related topics
{math, energy, light}
{ship, engine, design}
{acid, form, water}
{area, part, region}
{rate, high, increase}
{math, number, function}

In aerodynamics, a hypersonic speed is one that is highly supersonic. Since the 1970s, the term has generally been assumed to refer to speeds of Mach 5 (5 times the speed of sound) and above. The hypersonic regime is a subset of the supersonic regime.

The precise Mach number at which a craft can be said to be flying at hypersonic speed is elusive, especially since physical changes in the airflow (molecular dissociation, ionization) occur at quite different speeds. Generally, a combination of effects become important "as a whole" around Mach 5. The hypersonic regime is often defined as speeds where ramjets do not produce net thrust. This is a nebulous definition in itself, as there exists a proposed change to allow them to operate in the hypersonic regime (the Scramjet).[citation needed]

Contents

Characteristics of flow

While the definition of hypersonic flow can be quite vague and is generally debatable (especially due to the lack of discontinuity between supersonic and hypersonic flows), a hypersonic flow may be characterized by certain physical phenomena that can no longer be analytically discounted as in supersonic flow. The peculiarity in hypersonic flows are as follows: 1. Shock layer 2. Aerodynamic heating 3. Entropy layer 4. Real gas effects 5. Low density effects 6. Independence of aerodynamic coefficients with Mach number.

Full article ▸
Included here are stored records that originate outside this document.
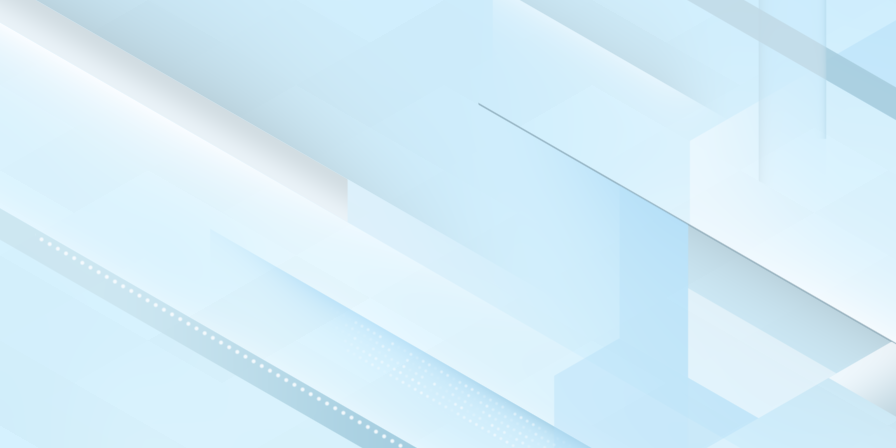
Reproduce this background procedurally as a Shadertoy shader.

```glsl
// Pale blue paper-like panes cut by parallel diagonal bands and soft shadows.
// Two mirrored slanted axes (fall, rise) and x bound every pane; each layer
// is a tint weighted by edge masks, with fine white dots laid on top.

#define SLOPE 0.575
#define SKY vec3(0.79, 0.92, 0.99)
#define PALE vec3(0.85, 0.95, 0.99)
#define WHITE vec3(0.98, 0.99, 1.0)
#define STEEL vec3(0.71, 0.80, 0.84)
#define AZURE vec3(0.70, 0.87, 0.97)
#define TEAL vec3(0.58, 0.76, 0.84)
#define DOT_STEP 0.021
#define DOT_RADIUS 0.0042
#define FACET_SIZE 0.19

float hash(vec2 p) {
    return fract(sin(dot(p, vec2(127.1, 311.7))) * 43758.5453);
}

float noise(vec2 p) {
    vec2 i = floor(p), f = fract(p);
    f = f * f * (3.0 - 2.0 * f);
    return mix(mix(hash(i), hash(i + vec2(1, 0)), f.x),
               mix(hash(i + vec2(0, 1)), hash(i + vec2(1, 1)), f.x), f.y);
}

// Smooth step past an edge, about one pixel wide.
float past(float v, float edge) {
    float w = 1.0 / iResolution.y;
    return smoothstep(-w, w, v - edge);
}

float between(float v, float a, float b) {
    return past(v, a) * past(b, v);
}

// Glow that starts at a hard edge and decays on its positive side.
float falloff(float v, float reach) {
    return past(v, 0.0) * exp(-max(v, 0.0) / reach);
}

float dotMask(vec2 offset, float radius) {
    float w = 1.2 / iResolution.y;
    return 1.0 - smoothstep(radius - w, radius + w, length(offset));
}

void mainImage(out vec4 fragColor, in vec2 fragCoord) {
    vec2 p = fragCoord / iResolution.xy * vec2(2.0, 1.0);
    p.y = 1.0 - p.y;
    float x = p.x;
    float fall = p.y - SLOPE * x;
    float rise = p.y + SLOPE * x;

    // Base sky with broad mottling and faint facets
    float lower = smoothstep(-0.1, 0.2, fall);
    float light = 0.25 + 0.5 * noise(p * 3.0) + 0.35 * lower;
    vec3 col = mix(SKY, PALE, clamp(light, 0.0, 1.0));
    vec2 facet = floor(vec2(fall, rise) / FACET_SIZE);
    col += 0.016 * (hash(facet) - 0.5);

    // Shadow cast up-right from the main band
    float fade = 1.0 - smoothstep(0.45, 1.25, x);
    col = mix(col, STEEL, 0.8 * fade * falloff(-0.046 - fall, 0.15));

    // Main band: grey at first, translucent after its vertical seam
    float band = between(fall, -0.046, 0.05);
    float sheen = smoothstep(-0.046, 0.05, fall);
    float seam = past(x, 0.776);
    vec3 bandColor = mix(vec3(0.82, 0.86, 0.88), vec3(0.92, 0.95, 0.97), sheen);
    bandColor = mix(bandColor, vec3(0.87, 0.94, 0.98), seam);
    float bandFade = 1.0 - smoothstep(0.75, 1.35, x);
    col = mix(col, bandColor, band * mix(0.95, 0.85, seam) * bandFade);

    // White glow beneath the main band
    float glowFade = 1.0 - smoothstep(0.3, 1.35, x);
    col = mix(col, WHITE, (0.25 + 0.75 * glowFade) * falloff(fall - 0.05, 0.12));

    // Lower middle pane: bright lip, then blue shadow
    float start = smoothstep(0.46, 0.75, x);
    col = mix(col, WHITE, 0.35 * start * falloff(0.241 - fall, 0.06));
    col = mix(col, AZURE, (0.2 + 0.55 * start) * past(x, 0.469) * falloff(fall - 0.241, 0.05));
    col = mix(col, TEAL, 0.5 * smoothstep(0.8, 1.3, x) * falloff(fall - 0.241, 0.02));

    // Lower left band, deepening toward the bottom
    float strip = between(fall, 0.465, 0.535);
    col = mix(col, WHITE, 0.4 * falloff(0.465 - fall, 0.06));
    col = mix(col, mix(vec3(0.79, 0.89, 0.93), TEAL, smoothstep(0.2, 1.0, x)), 0.75 * strip);

    // Upper right: shadow above one fold, light below it
    float fold = smoothstep(1.65, 1.45, x);
    col = mix(col, STEEL, 0.45 * fold * falloff(-0.667 - fall, 0.1));
    col = mix(col, WHITE, 0.5 * past(x, 1.1) * falloff(fall + 0.667, 0.06) * fold);
    float pane = past(x, 1.54) * past(rise, 1.2) * past(-0.382, fall);
    col = mix(col, WHITE, 0.5 * pane * smoothstep(1.9, 1.5, x));
    float plate = between(x, 1.693, 1.844) * past(-0.57, fall);
    col = mix(col, SKY, plate * 0.6 * smoothstep(0.5, 0.05, p.y));
    col = mix(col, STEEL, 0.35 * plate * falloff(x - 1.693, 0.012));
    col = mix(col, AZURE, 0.5 * past(x, 1.844) * past(rise, 1.195) * past(-0.882, fall));

    // Corner band
    float corner = between(fall, -0.955, -0.882);
    vec3 cornerColor = mix(vec3(0.75, 0.85, 0.90), TEAL, 0.65 * past(x, 1.844));
    col = mix(col, cornerColor, 0.85 * corner);
    col = mix(col, TEAL, 0.35 * past(0.31, p.y) * falloff(1.844 - x, 0.006));

    // Long ridge: white above, shadow below, thin dark crease
    float ridge = smoothstep(1.06, 1.5, x);
    col = mix(col, WHITE, 0.85 * smoothstep(1.2, 1.9, x) * falloff(-0.382 - fall, 0.17));
    float wall = past(x, 1.536);
    vec3 shade = mix(AZURE, STEEL, wall);
    col = mix(col, shade, 0.8 * ridge * falloff(fall + 0.382, mix(0.25, 0.13, wall)));
    float crease = between(fall, -0.3845, -0.3805) * past(x, 1.068);
    col = mix(col, vec3(0.45, 0.57, 0.63), 0.6 * crease);

    // Lower right folded panes
    float under = past(fall, -0.382);
    col = mix(col, AZURE, 0.35 * between(x, 1.383, 1.536) * under * past(-0.04, fall));
    col = mix(col, WHITE, 0.45 * wall * between(fall, -0.24, -0.04) * past(1.907, rise));
    col = mix(col, AZURE, 0.4 * past(fall, -0.04) * between(rise, 1.55, 1.907) * past(x, 1.237));
    float tip = past(rise, 1.907) * between(fall, -0.382, -0.22);
    col = mix(col, mix(WHITE, STEEL, smoothstep(1.907, 2.12, rise)), 0.75 * tip);

    // Dotted line and scattered dots in a frame aligned with the bands
    vec2 frame = vec2(dot(p, vec2(0.867, 0.498)), fall * 0.867);
    float along = mod(frame.x, DOT_STEP) - 0.5 * DOT_STEP;
    float dots = dotMask(vec2(along, frame.y - 0.417), DOT_RADIUS) * between(x, 0.08, 0.92);
    vec2 cell = frame / (0.75 * DOT_STEP);
    vec2 local = (fract(cell) - 0.5) * 0.75 * DOT_STEP;
    float spread = between(fall, 0.25, 0.35) * smoothstep(0.72, 0.85, x) * smoothstep(1.3, 1.15, x);
    dots += 0.75 * spread * hash(floor(cell)) * dotMask(local, 0.7 * DOT_RADIUS);
    col = mix(col, WHITE, clamp(dots, 0.0, 1.0) * 0.9);

    fragColor = vec4(clamp(col, 0.0, 1.0), 1.0);
}
```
related documents
Near-Earth asteroid
Anemometer
Weight
Optical isolator
Gravitational constant
Huygens–Fresnel principle
Rayleigh scattering
Proton decay
Star formation
Olbers' paradox
Gravitational singularity
Resonance
2 Pallas
Optics
Shock wave
Weak interaction
Ganymede (moon)
Gamma-ray astronomy
Elementary particle
Optical aberration
Attenuation
Heat conduction
Charon (moon)
Terrestrial planet
Solar neutrino problem
Inverse-square law
Rotation
Ideal gas law
Heinrich Hertz
Thermistor